Quality and quantity at LempertzBy Artkhade
Brussels, 20 January 2020
No less than 356 objects or groups of works of art from Africa, the Pacific and the Americas will be offered for sale by the German auction house Lempertz on 29 January starting at 2 p.m. at its Brussels branch in Rue du Grand Cerf. Most of the pieces put up for sale come from prestigious collections of primitive art, and the great tutelary figures of the discipline, such as Philippe Guimiot, Charles Hug, Leo Stappers and Giovanni Battista Belzoni, will undoubtedly bring a guarantee of quality to this first session of the year at Lempertz.
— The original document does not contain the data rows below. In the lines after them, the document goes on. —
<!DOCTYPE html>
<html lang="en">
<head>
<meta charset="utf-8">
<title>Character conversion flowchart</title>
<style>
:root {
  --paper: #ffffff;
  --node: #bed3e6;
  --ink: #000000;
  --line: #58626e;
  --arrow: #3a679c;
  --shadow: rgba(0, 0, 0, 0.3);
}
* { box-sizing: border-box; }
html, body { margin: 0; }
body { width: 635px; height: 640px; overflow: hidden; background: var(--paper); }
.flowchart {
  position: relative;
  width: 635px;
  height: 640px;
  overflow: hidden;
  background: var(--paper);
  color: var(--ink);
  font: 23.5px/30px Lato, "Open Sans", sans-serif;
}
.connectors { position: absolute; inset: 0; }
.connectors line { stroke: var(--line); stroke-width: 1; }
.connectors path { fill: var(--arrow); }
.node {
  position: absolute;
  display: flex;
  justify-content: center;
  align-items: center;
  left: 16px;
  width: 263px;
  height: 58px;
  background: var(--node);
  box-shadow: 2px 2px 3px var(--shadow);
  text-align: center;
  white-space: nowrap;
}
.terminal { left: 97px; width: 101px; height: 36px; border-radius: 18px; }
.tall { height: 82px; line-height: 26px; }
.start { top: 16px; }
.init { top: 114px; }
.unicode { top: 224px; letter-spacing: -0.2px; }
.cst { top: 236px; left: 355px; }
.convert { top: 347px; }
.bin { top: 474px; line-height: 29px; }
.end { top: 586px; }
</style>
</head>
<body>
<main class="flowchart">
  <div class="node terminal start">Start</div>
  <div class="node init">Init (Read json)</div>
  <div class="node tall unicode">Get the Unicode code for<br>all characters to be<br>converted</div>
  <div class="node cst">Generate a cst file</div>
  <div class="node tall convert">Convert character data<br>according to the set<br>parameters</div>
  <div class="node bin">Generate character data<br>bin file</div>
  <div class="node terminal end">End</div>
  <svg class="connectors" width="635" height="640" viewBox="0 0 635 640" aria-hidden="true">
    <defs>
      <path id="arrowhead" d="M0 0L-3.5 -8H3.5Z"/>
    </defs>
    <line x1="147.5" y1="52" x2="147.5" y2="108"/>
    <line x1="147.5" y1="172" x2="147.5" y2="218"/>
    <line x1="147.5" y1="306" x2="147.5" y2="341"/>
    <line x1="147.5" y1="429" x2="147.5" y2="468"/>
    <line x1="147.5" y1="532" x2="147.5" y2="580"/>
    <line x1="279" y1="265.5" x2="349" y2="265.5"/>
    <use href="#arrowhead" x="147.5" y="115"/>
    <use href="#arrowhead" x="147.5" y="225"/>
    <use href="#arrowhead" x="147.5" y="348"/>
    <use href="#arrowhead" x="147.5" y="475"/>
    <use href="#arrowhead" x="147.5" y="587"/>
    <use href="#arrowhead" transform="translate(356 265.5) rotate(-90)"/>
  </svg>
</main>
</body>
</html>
Estimated between 15,000 and 20,000 euros, a Jaraï funerary statue (lot 356), collected by Guimiot in the early 1970s in Vietnam, is one of the leading figures of this sale, along with two totems brought back by the Belgian merchant from the islands of Babar and Leti (lots 354 and 355, estimated between 10,000 and 15,000 euros), located in the Indonesian archipelago of the Moluccas. “After returning from his stay in Africa, Philippe Guimiot made several trips to Southeast Asia, Indonesia, the Philippines, Formosa and Vietnam, from where he brought back works of art that collectors at the time were not used to seeing on the market, in particular these Jarai figures,” explains Tim Teuten, one of Lempertz’s specialists who worked on the sale. “These statues were erected around the grave of a deceased person in a final farewell ceremony, sometimes months or even years after burial. After this ceremony, the spirit of the deceased was supposed to join the other spirits; the grave and its ritual ornaments were then left to nature.”
A group of eleven Ivory Coast Dan masks from the collection of Swiss artist Charles Hug (lots 27 to 37, estimated between 600 and 6,000 euros) will also pass under the hammer of auctioneers Henrik Rolf Hanstein and François Tajan on 29 January. “All the masks in his collection were probably acquired in Paris between 1929 and 1932, and Hug is known to have attended the sale of the Georges de Miré collection in Drouot in 1931,” said Tim Teuten. “When he returned to Switzerland in 1934, the artist does not seem to have collected any other masks afterwards, but those purchased in his youth inspired him throughout his career and left their mark on his work, in which portraiture plays an important role.”
A group of six Songye figurines (lots 154 to 159, estimated between 1,000 and 5,000 euros), collected in Congo by Dutch priest Leo Stappers in the 1940s and 1950s, is also being auctioned in Brussels. “Published in 1964, the thesis of this graduate in Bantu languages, who was a teacher at a primary school in the province of Kasai and then at a secondary school in Kamponde, is considered to be the first Songye grammar book,” Lempertz recalls. Other major African sculptures in the sale catalogue include two pairs of Wum doorpost brought back from the Grassfields region of Cameroon (lots 116 and 119, estimated between 1,500 and 3,000 euros), as well as a house door nearly three metres high, carved with spider motifs (lot 118, estimated between 1,500 and 2,000 euros) and a drum strongly marked by erosion (lot 117, between 5,000 and 8,000 euros).
A rare drawing by Italian explorer and Egyptologist Giovanni Battista Belzoni (1778-1823), presenting the tomb of one of the kings of Benin, should not fail to interest lovers of African history, in that this piece (lot 103, between 3,000 and 5,000 euros) is considered to be the only existing drawing of Benin City (today in Nigeria) before 1890. In the Americas and Pacific Arts section, a group of Hawaiian artefacts, including three royal sceptres (kahili) made of tortoise shell rings, bone and ivory (lots 327 and 328, estimated between 2,000 and 6,000 euros), are also on display.
Lots will be on display from 22 to 28 January from 10 a.m. to 6 p.m. (Sunday 26 January from 11 a.m. to 5 p.m.) at Lempertz, 6 rue du Grand Cerf, Brussels. For more details: www.lempertz.com